[Action item] Among the entries below, how many lines include the word "white"? Reply with only the number.

+ + +

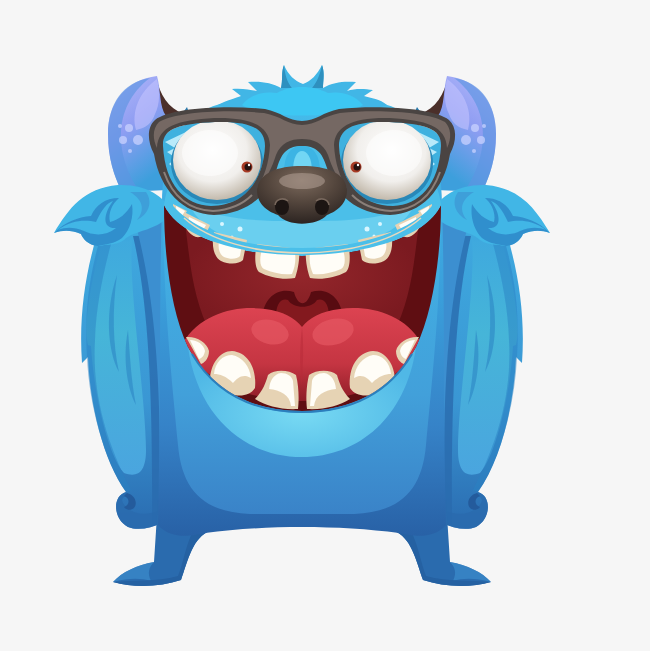
<!DOCTYPE html>
<html lang="en">
<head>
<meta charset="utf-8">
<title>Laughing blue monster</title>
<style>
:root{--paper:#f6f6f6;--sky:#41b6e6;--aqua:#62c9ee;--blue:#3c8fd0;--deep:#2a6bae;--navy:#2561a2;--shade:#2b82c4;--frame:#4a4442;--frame-light:#756863;--tooth:#fffdf7;--tooth-shade:#e6d3b4;--maw:#5f0e12;--tongue:#d63c49}
html,body{margin:0;background:var(--paper)}
body{width:650px;height:651px;overflow:hidden}
svg{display:block}
.sky{fill:var(--sky)}.aqua{fill:var(--aqua)}.blue{fill:var(--blue)}.deep{fill:var(--deep)}.navy{fill:var(--navy)}.shade{fill:var(--shade)}
.frame{fill:var(--frame)}.tooth{fill:var(--tooth-shade)}.tooth-face{fill:var(--tooth)}
</style>
</head>
<body>
<svg width="650" height="651" viewBox="0 0 650 651" role="img" aria-label="Blue furry monster with horns and glasses, laughing">
<defs>
<linearGradient id="body-fill" x1="0" y1="0" x2="0" y2="1"><stop offset="0" stop-color="#45bdeb"/><stop offset=".45" stop-color="#3a9fdb"/><stop offset=".75" stop-color="#3683c8"/><stop offset="1" stop-color="#2861a6"/></linearGradient>
<linearGradient id="belly-fill" x1="0" y1="0" x2="0" y2="1"><stop offset="0" stop-color="#41b2e5"/><stop offset=".6" stop-color="#42a0da"/><stop offset="1" stop-color="#3a83c8"/></linearGradient>
<linearGradient id="arm-fill" x1="0" y1="0" x2="0" y2="1"><stop offset="0" stop-color="#3fabe0"/><stop offset=".6" stop-color="#3a97d4"/><stop offset="1" stop-color="#2a6bb0"/></linearGradient>
<linearGradient id="arm-light" x1="0" y1="0" x2="0" y2="1"><stop offset="0" stop-color="#3fa9de"/><stop offset=".4" stop-color="#46b5d8"/><stop offset="1" stop-color="#4aa5df"/></linearGradient>
<linearGradient id="horn-fill" x1="0" y1="0" x2=".4" y2="1"><stop offset="0" stop-color="#b5bafa"/><stop offset=".5" stop-color="#8f9df2"/><stop offset="1" stop-color="#3d9fdc"/></linearGradient>
<radialGradient id="chin-fill" cx=".5" cy=".6" r=".55"><stop offset="0" stop-color="#78daf3"/><stop offset="1" stop-color="#50b8e6"/></radialGradient>
<radialGradient id="eye-fill" cx=".45" cy=".38" r=".65"><stop offset="0" stop-color="#fff"/><stop offset=".6" stop-color="#f1efec"/><stop offset="1" stop-color="#bdb3a4"/></radialGradient>
<radialGradient id="nose-fill" cx=".5" cy=".25" r=".75"><stop offset="0" stop-color="#7c6a5d"/><stop offset=".5" stop-color="#54463d"/><stop offset="1" stop-color="#2c2421"/></radialGradient>
<radialGradient id="maw-fill"><stop offset="0" stop-color="#94262b"/><stop offset="1" stop-color="#7b1a20"/></radialGradient>
<linearGradient id="tongue-fill" x1="0" y1="0" x2="0" y2="1"><stop offset="0" stop-color="#dc4351"/><stop offset=".6" stop-color="#c53542"/><stop offset="1" stop-color="#8e1d27"/></linearGradient>
<clipPath id="mouth-clip"><path id="mouth-shape" d="M164 205C180 238 240 256 302 256S425 238 441 205C441 255 433 312 416 347C391 392 350 411 302 411S213 392 188 347C171 312 164 255 164 205Z"/></clipPath>
<clipPath id="lens-clip"><path d="M163 146C162 128 180 124 215 122C250 121 265 128 265 146C263 185 241 206 211 206C185 205 165 185 163 146Z"/></clipPath>

<g id="arm-side">
<g class="horn">
<path fill="#4b2f2a" d="M156 77C160 95 168 108 184 114L168 124L150 110Z"/>
<path fill="url(#horn-fill)" d="M157 76C126 80 108 102 108 134C108 158 114 176 122 192L168 190L166 116C159 106 161 90 157 76Z"/>
<path fill="#5d96e2" opacity=".65" d="M150 78C123 82 108 104 108 134C108 158 114 176 122 192L140 192C116 158 110 108 150 78Z"/>
<path fill="#c3c3ff" opacity=".6" d="M157 79C139 92 131 112 136 130C146 128 152 123 155 114C160 104 160 92 157 79Z"/>
<g fill="#c9d2ff" opacity=".75"><circle cx="129" cy="128" r="4"/><circle cx="123" cy="140" r="4"/><circle cx="138" cy="140" r="5"/><circle cx="120" cy="126" r="2"/><circle cx="130" cy="151" r="2"/></g>
</g>
<path class="arm" fill="url(#arm-fill)" d="M96 238C84 280 79 320 82 363L88 357C90 405 103 460 126 492C112 496 113 519 128 527C138 531 151 528 162 523L172 205Z"/>
<path fill="url(#arm-light)" d="M102 242C88 290 84 330 88 345L91 346C94 395 108 455 124 473C138 478 146 472 146 450C146 400 128 285 132 240Z"/>
<path class="shade" opacity=".5" d="M98 246C86 290 85 325 87 357C89 405 104 460 126 492L131 490C105 440 92 390 95 340C96 305 104 270 111 244Z"/>
<path class="shade" opacity=".55" d="M117 275C105 310 107 350 119 372C113 345 112 310 117 275ZM128 330C122 360 128 390 136 405C131 380 130 355 128 330Z"/>
<path class="deep" opacity=".8" d="M126 492C112 496 113 519 128 527C138 531 151 528 162 523L160 510C145 517 130 514 123 503C121 499 123 496 128 496Z"/>
<path fill="#245b9c" d="M127 493C135 495 138 503 134 508C131 511 126 510 124 507C130 505 130 498 124 496Z"/>
<path class="deep" opacity=".8" d="M133 236C148 300 153 390 152 526L162 523L163 235Z"/>
<path class="blue" d="M134 218C154 290 160 370 160 470L172 470L170 208Z"/>
</g>

<g id="ear">
<path class="sky" d="M54 233C69 208 84 188 118 185C146 184 164 196 172 212C160 231 133 230 124 240C115 246 105 244 98 246C88 245 83 239 81 234C71 230 63 230 54 233Z"/>
<path class="shade" opacity=".75" d="M54 233C65 222 78 217 91 216C96 205 105 198 119 198C112 204 108 213 110 222C119 220 127 213 132 204C134 217 130 230 122 238C114 244 106 244 98 246C88 245 83 239 81 234C71 230 63 230 54 233Z"/>
<path class="sky" d="M58 230C72 219 87 220 96 222C102 209 107 203 113 201C102 216 103 229 116 228C105 237 92 235 84 231C74 227 66 227 58 230Z"/>
<path class="blue" opacity=".6" d="M130 192C142 199 146 209 137 220C149 214 153 202 146 192Z"/>
</g>

<g id="leg">
<path class="deep" d="M158 500L154 562C137 565 122 572 113 582C134 588 160 587 181 580C188 560 193 537 210 531L215 500Z"/>
<path class="blue" opacity=".65" d="M154 562C137 565 122 572 113 582C128 578 141 578 151 581C147 573 149 567 154 562Z"/>
<path class="navy" d="M113 582C134 588 160 587 181 580C188 560 193 537 210 531L195 527C186 543 183 564 178 576C155 582 133 580 113 582Z"/>
</g>

<g id="upper-teeth">
<path class="tooth" d="M173 204C173 214 177 220 182 219L187 211ZM184 212C182 225 187 233 196 237C203 238 207 233 210 225ZM214 232C211 246 214 257 221 261C230 265 239 264 243 260L247 240ZM257 244C254 256 255 268 259 272C270 278 284 280 295 278C298 270 300 258 299 249Z"/>
<path class="tooth-face" d="M176 206C176 213 179 217 182 216L185 211ZM189 217C187 226 191 231 198 233C202 232 204 229 206 225ZM220 238C217 247 219 254 224 257C231 260 237 259 240 256L242 244ZM262 250C259 259 260 267 264 269C273 273 283 275 292 274C295 267 296 260 295 253Z"/>
</g>
<g id="lower-teeth">
<path class="tooth" d="M186 337C196 336 207 342 209 351C209 359 204 363 201 364ZM210 381C210 364 220 351 232 351C247 352 257 367 255 388C250 396 239 397 231 394ZM255 399C263 391 266 382 268 375C275 369 289 370 296 375C299 387 299 400 298 409C282 410 266 406 255 399Z"/>
<path class="tooth-face" d="M190 340C198 340 204 345 205 351C204 356 202 358 199 359ZM214 374C215 362 223 355 232 355C242 357 250 366 251 378C243 373 237 378 233 383C226 376 220 374 214 374ZM269 389C270 380 274 374 281 373C287 373 292 376 293 381L295 406L291 406C290 395 280 390 269 389Z"/>
</g>
<g id="frame-side">
<path class="frame" fill-rule="evenodd" d="M302 121C288 121 281 112 265 109C225 105 170 108 155 120C147 127 147 141 154 154C160 190 183 214 214 215C248 214 268 195 277 168C282 151 289 146 302 146ZM163 146C162 128 180 124 215 122C250 121 265 128 265 146C263 185 241 206 211 206C185 205 165 185 163 146Z"/>
<path fill="var(--frame-light)" d="M302 125C288 125 281 116 264 113C225 109 176 112 159 122C153 128 152 138 157 148C158 126 178 120 214 118C253 117 269 127 270 145C269 163 264 178 257 188C266 180 272 168 276 155C281 143 290 139 302 139Z"/>
<path fill="none" stroke="#8a7f79" stroke-width="2" d="M164 172C173 198 191 210 213 211C230 210 243 204 252 195"/>
</g>
</defs>

<rect width="650" height="651" fill="var(--paper)"/>

<g id="limbs">
<use href="#arm-side"/><use href="#arm-side" transform="translate(604 0) scale(-1 1)"/>
<use href="#leg"/><use href="#leg" transform="translate(604 0) scale(-1 1)"/>
</g>

<g id="torso">
<path fill="url(#body-fill)" d="M220 104C180 115 162 150 162 205C159 300 161 400 158 525C172 541 194 535 205 533C265 525 339 525 399 533C410 535 432 541 446 525C443 400 445 300 442 205C442 150 424 115 384 104C333 92 271 92 220 104Z"/>
<path fill="url(#belly-fill)" d="M163 215C164 310 172 380 178 445C182 490 203 512 250 514H354C401 512 422 490 426 445C432 380 440 310 441 215Z"/>
<path fill="url(#chin-fill)" d="M188 347C198 417 245 457 302 457S406 417 416 347C391 392 350 413 302 413S213 392 188 347Z"/>
</g>

<g id="ears"><use href="#ear"/><use href="#ear" transform="translate(604 0) scale(-1 1)"/></g>

<g id="hair">
<path class="sky" d="M218 105C227 100 236 98 241 96L232 89C242 88 251 90 257 91L248 82C262 81 272 83 281 88C283 80 281 72 284 65C288 75 295 81 303 84C311 81 317 75 322 65C325 73 323 81 323 88C333 82 344 81 356 82L347 91C356 88 365 89 373 90L364 96C371 98 380 99 387 105C360 116 245 116 218 105Z"/>
<path fill="#2e90bf" d="M281 88C283 80 281 72 284 65C285 75 287 82 292 88ZM323 88C323 81 325 73 322 65C320 75 317 82 312 88Z"/>
<path fill="#3dc7f3" d="M242 105C251 94 264 91 277 93C284 89 292 87 302 87S320 89 328 93C341 91 354 94 363 105C342 119 262 119 242 105Z"/>
<path fill="#2879ad" d="M180 117L187 107L190 116ZM413 116L417 107L424 117Z"/>
</g>

<g id="muzzle">
<path fill="#4bbfe9" d="M164 205C169 160 210 145 302 145S436 160 441 205C425 238 364 256 302 256S180 238 164 205Z"/>
<path fill="#75d4f2" d="M190 206C230 222 270 221 302 221S374 222 414 206C398 238 350 249 302 249S206 238 190 206Z" opacity=".75"/>
<g fill="#d9f6ff"><circle cx="222" cy="224" r="2"/><circle cx="240" cy="229" r="2.5"/><circle cx="232" cy="237" r="1.5"/><circle cx="367" cy="229" r="2.5"/><circle cx="380" cy="224" r="2"/><circle cx="374" cy="236" r="1.5"/></g>
</g>

<g id="mouth">
<use href="#mouth-shape" fill="var(--maw)"/>
<g clip-path="url(#mouth-clip)">
<path fill="url(#maw-fill)" d="M184 215C190 260 192 300 212 335H392C412 300 414 260 420 215L302 246Z"/>
<path fill="#580b11" d="M262 318C264 296 279 287 294 292C298 307 307 307 311 292C326 287 341 296 343 318L302 340Z"/>
<path fill="#83191e" d="M276 314C277 301 283 298 288 300C293 309 312 309 317 300C322 298 328 301 329 314L302 334Z"/>
<path fill="url(#tongue-fill)" d="M183 343C200 314 236 305 265 309C283 311 295 318 302 327C309 318 321 311 340 309C369 305 405 314 421 343C400 385 350 401 302 401S204 385 183 343Z"/>
<path fill="#b72b39" opacity=".5" d="M302 327C304 345 303 365 302 386C299 365 300 345 302 327Z"/>
<g fill="#e65a64" opacity=".65"><ellipse cx="270" cy="332" rx="19" ry="12" transform="rotate(14 270 332)"/><ellipse cx="333" cy="332" rx="21" ry="13" transform="rotate(-14 333 332)"/></g>
<use href="#lower-teeth"/><use href="#lower-teeth" transform="translate(605 0) scale(-1 1)"/>
</g>
<use href="#upper-teeth"/><use href="#upper-teeth" transform="translate(605 0) scale(-1 1)"/>
<path fill="#4bbfe9" d="M164 205C180 238 240 255 302 255S425 238 441 205L436 201C414 231 360 248 302 248S191 231 169 201Z"/>
<path fill="none" stroke="#e9d9bd" stroke-width="1.5" d="M184 218C210 241 255 253 302 253S394 241 421 218"/>
<path fill="none" stroke="#2b7fbd" stroke-width="2" d="M192 354C216 394 254 412 302 412S388 394 412 354"/>
</g>

<g id="eyes">
<g id="eye-socket" clip-path="url(#lens-clip)">
<rect x="160" y="115" width="110" height="95" fill="#3fb1df"/>
<path fill="#b9eafa" d="M165 142L175 148L167 152L176 158L169 164L178 171L186 132Z"/>
<ellipse cx="217" cy="163" rx="46" ry="41" fill="#2988b8"/>
<ellipse cx="217" cy="160" rx="44" ry="40" fill="url(#eye-fill)"/>
<ellipse cx="210" cy="153" rx="28" ry="23" fill="#fff" opacity=".55"/>
</g>
<use href="#eye-socket" transform="translate(604 0) scale(-1 1)"/>
<g id="pupil"><circle cx="247" cy="167" r="5.5" fill="#a73a24"/><circle cx="248" cy="167" r="3.5" fill="#25110f"/><circle cx="249" cy="165" r="1.2" fill="#fff"/></g>
<use href="#pupil" transform="translate(109 0)"/>
</g>

<g id="glasses">
<use href="#frame-side"/><use href="#frame-side" transform="translate(604 0) scale(-1 1)"/>
<path fill="#3cb4e4" d="M284 173C284 154 291 146 302 146S320 154 320 173Z"/>
<path fill="#72d6f4" d="M293 172C293 157 297 151 302 151S312 157 312 172Z"/>
</g>

<g id="nose">
<path fill="url(#nose-fill)" d="M257 190C259 173 277 166 302 166S346 173 347 190C347 204 337 211 327 215C317 226 288 227 278 215C267 211 257 204 257 190Z"/>
<ellipse cx="302" cy="181" rx="23" ry="8" fill="#b3a195" opacity=".55"/>
<g fill="#1c1513"><ellipse cx="282" cy="207" rx="7" ry="8"/><ellipse cx="322" cy="207" rx="7" ry="8"/></g>
<path fill="none" stroke="#77675c" stroke-width="1.5" d="M275 205C276 199 283 197 288 201M329 205C328 199 321 197 316 201"/>
</g>
</svg>
</body>
</html>
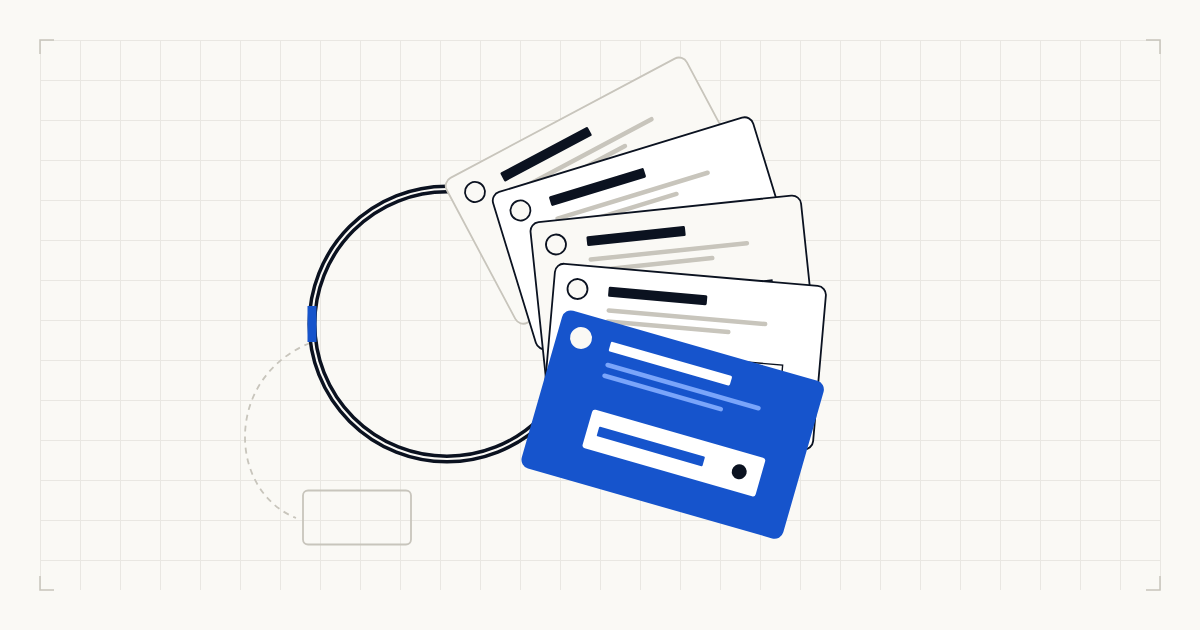
<!DOCTYPE html>
<html lang="en">
<head>
<meta charset="utf-8">
<title>Cards on a ring</title>
<style>
  :root {
    --paper: #faf9f5;
    --white: #ffffff;
    --ink: #0b1220;
    --blue: #1654cc;
    --sky: #7aa5fa;
    --stone: #c8c5bc;
    --grid: #e9e7e2;
  }
  html, body { margin: 0; overflow: hidden; background: var(--paper); }
  svg { display: block; width: 1200px; height: 630px; }
  .grid { fill: none; stroke: var(--grid); stroke-width: 1; }
  .crop { fill: none; stroke: var(--stone); stroke-width: 1.5; }
  .ring { fill: none; stroke: var(--ink); stroke-width: 9; }
  .ring-gap { fill: none; stroke: var(--paper); stroke-width: 2; }
  .tether { fill: none; stroke: var(--stone); stroke-width: 1.8; stroke-dasharray: 6 5; }
  .tag { fill: none; stroke: var(--stone); stroke-width: 1.8; }
  .sheet { stroke: var(--ink); stroke-width: 1.8; }
  .sheet-faded { stroke: var(--stone); }
  .paper { fill: var(--paper); }
  .white { fill: var(--white); }
  .blue { fill: var(--blue); }
  .ink { fill: var(--ink); }
  .hole { fill: var(--paper); stroke: var(--ink); stroke-width: 1.8; }
  .field { fill: none; stroke: var(--ink); stroke-width: 1.4; }
  .copy { fill: none; stroke: var(--stone); stroke-width: 4.5; stroke-linecap: round; }
  .copy-light { stroke: var(--sky); }
</style>
</head>
<body>
<svg viewBox="0 0 1200 630" role="img" aria-label="A fan of five cards held on a ring, the front card blue">
  <defs>
    <pattern id="grid-cell" x="40" y="40" width="40" height="40" patternUnits="userSpaceOnUse">
      <path class="grid" d="M0 .5H40M.5 0V40"/>
    </pattern>
    <!-- Every card is drawn around its punched hole at 0,0 -->
    <rect id="sheet" x="-24" y="-24" width="272" height="164" rx="9"/>
    <path id="copy-lines" d="M33 18.6H190M33 29.8H154"/>
    <g id="card-details">
      <circle class="hole" r="10"/>
      <rect class="ink" x="31" y="-5" width="99" height="10" rx="1.5"/>
      <use href="#copy-lines" class="copy"/>
    </g>
    <rect id="field" class="field" x="31" y="58" width="180" height="46"/>
  </defs>

  <rect class="paper" width="1200" height="630"/>
  <rect x="40" y="40" width="1121" height="550" fill="url(#grid-cell)"/>
  <path class="crop" d="M40 54V40H54M1146 40H1160V54M40 576V590H54M1146 590H1160V576"/>

  <g id="loose-tag">
    <path class="tether" d="M310 343C268 360 245 397 245 437C245 475 266 506 296 518"/>
    <rect class="tag" x="303" y="490.5" width="108" height="54" rx="5"/>
  </g>

  <g id="binder-ring">
    <circle class="ring" cx="447" cy="324" r="135"/>
    <circle class="ring-gap" cx="447" cy="324" r="135"/>
    <rect class="blue" x="307.5" y="306" width="9" height="36"/>
  </g>

  <g id="card-fan">
    <g transform="translate(475 192) rotate(-28)">
      <use href="#sheet" class="sheet sheet-faded paper"/>
      <use href="#card-details"/>
    </g>
    <g transform="translate(520.5 210.5) rotate(-17)">
      <use href="#sheet" class="sheet white"/>
      <use href="#card-details"/>
    </g>
    <g transform="translate(556 244.5) rotate(-6)">
      <use href="#sheet" class="sheet paper"/>
      <use href="#card-details"/>
      <use href="#field"/>
    </g>
    <g transform="translate(577.5 289) rotate(5)">
      <use href="#sheet" class="sheet white"/>
      <use href="#card-details"/>
      <use href="#field"/>
    </g>
    <g id="front-card" transform="translate(581 338) rotate(16)">
      <use href="#sheet" class="blue"/>
      <circle class="paper" r="11"/>
      <rect class="white" x="30" y="-5" width="126" height="10" rx="1.5"/>
      <use href="#copy-lines" class="copy copy-light"/>
      <rect class="white" x="31" y="65" width="180" height="40" rx="3"/>
      <rect class="blue" x="42" y="80" width="110" height="10" rx="1"/>
      <circle class="ink" cx="189" cy="85" r="7.5"/>
    </g>
  </g>
</svg>
</body>
</html>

+ + +

[Answer space] 6